Of the lines below, report only those that contain "track".

═════ Data records ═════

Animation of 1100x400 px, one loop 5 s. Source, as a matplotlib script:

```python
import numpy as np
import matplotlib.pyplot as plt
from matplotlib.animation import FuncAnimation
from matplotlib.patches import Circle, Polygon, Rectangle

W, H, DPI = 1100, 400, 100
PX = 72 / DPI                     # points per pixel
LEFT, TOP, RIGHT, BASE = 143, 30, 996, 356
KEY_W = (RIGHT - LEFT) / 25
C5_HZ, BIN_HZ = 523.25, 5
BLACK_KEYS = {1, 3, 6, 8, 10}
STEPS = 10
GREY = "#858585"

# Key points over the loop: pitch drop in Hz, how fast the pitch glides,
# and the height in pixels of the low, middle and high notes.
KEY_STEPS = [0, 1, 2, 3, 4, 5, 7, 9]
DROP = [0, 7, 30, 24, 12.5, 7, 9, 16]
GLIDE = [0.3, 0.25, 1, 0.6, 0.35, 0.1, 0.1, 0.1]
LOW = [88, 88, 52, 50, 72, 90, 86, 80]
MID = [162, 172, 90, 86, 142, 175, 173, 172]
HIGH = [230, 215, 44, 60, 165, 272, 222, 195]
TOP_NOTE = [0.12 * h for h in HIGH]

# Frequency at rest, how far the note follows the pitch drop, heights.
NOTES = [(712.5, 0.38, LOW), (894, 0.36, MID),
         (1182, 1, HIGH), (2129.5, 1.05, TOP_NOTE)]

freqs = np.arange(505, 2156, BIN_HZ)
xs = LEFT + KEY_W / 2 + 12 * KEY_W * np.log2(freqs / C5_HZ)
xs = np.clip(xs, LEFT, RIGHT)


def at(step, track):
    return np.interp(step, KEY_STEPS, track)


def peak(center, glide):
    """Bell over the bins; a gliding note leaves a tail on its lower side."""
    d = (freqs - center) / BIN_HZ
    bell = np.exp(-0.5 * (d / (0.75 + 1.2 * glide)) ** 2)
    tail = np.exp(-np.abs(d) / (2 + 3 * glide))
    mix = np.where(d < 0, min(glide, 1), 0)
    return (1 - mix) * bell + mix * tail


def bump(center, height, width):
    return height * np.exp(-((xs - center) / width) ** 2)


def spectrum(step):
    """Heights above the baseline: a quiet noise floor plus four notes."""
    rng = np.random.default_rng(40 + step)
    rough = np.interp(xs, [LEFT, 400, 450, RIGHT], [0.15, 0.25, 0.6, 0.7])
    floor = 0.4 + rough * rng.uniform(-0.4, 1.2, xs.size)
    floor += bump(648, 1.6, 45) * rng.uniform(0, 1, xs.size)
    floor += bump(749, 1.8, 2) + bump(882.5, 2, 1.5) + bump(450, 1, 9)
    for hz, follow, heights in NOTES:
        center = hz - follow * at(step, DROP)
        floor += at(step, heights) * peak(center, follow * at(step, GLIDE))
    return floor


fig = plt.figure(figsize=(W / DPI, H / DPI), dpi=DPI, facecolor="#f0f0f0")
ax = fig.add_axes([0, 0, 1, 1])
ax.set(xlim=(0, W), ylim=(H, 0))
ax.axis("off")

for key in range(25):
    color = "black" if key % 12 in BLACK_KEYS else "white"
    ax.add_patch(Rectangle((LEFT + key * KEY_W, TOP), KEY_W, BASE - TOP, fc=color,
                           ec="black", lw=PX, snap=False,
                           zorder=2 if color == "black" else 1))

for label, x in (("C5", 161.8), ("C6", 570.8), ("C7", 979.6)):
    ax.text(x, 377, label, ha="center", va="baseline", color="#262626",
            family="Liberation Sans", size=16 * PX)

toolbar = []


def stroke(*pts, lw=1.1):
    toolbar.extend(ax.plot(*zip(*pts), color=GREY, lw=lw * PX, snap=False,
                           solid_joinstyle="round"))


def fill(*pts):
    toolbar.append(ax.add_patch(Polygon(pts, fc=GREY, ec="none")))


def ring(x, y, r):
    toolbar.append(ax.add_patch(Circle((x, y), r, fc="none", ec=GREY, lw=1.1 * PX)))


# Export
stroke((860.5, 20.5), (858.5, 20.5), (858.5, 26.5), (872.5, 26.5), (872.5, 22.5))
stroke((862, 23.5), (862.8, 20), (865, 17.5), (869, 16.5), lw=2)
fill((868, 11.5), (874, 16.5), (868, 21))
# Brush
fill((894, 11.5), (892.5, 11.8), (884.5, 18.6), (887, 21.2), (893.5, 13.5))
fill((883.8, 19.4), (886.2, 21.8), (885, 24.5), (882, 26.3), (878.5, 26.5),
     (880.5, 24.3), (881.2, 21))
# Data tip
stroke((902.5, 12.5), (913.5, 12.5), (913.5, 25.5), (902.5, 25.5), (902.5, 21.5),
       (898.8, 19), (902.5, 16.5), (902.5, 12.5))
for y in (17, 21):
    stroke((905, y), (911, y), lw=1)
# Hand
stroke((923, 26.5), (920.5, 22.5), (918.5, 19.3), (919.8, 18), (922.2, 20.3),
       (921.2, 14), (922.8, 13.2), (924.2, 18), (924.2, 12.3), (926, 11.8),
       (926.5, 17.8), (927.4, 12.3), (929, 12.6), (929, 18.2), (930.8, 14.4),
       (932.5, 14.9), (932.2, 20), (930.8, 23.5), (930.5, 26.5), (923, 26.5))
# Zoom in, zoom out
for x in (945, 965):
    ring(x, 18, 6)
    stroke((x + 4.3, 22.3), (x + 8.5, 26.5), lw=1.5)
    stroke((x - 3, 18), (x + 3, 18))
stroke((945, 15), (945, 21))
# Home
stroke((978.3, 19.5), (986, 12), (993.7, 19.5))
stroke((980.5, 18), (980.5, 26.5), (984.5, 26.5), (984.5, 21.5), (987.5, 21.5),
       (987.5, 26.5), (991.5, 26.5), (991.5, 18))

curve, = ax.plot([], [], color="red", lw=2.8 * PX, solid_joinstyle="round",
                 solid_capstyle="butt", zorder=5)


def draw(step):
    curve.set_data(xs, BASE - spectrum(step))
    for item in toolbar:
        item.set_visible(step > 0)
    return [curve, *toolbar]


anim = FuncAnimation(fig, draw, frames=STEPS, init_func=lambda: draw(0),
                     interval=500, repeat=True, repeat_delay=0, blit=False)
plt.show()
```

═════

Written solution:
def at(step, track):
    return np.interp(step, KEY_STEPS, track)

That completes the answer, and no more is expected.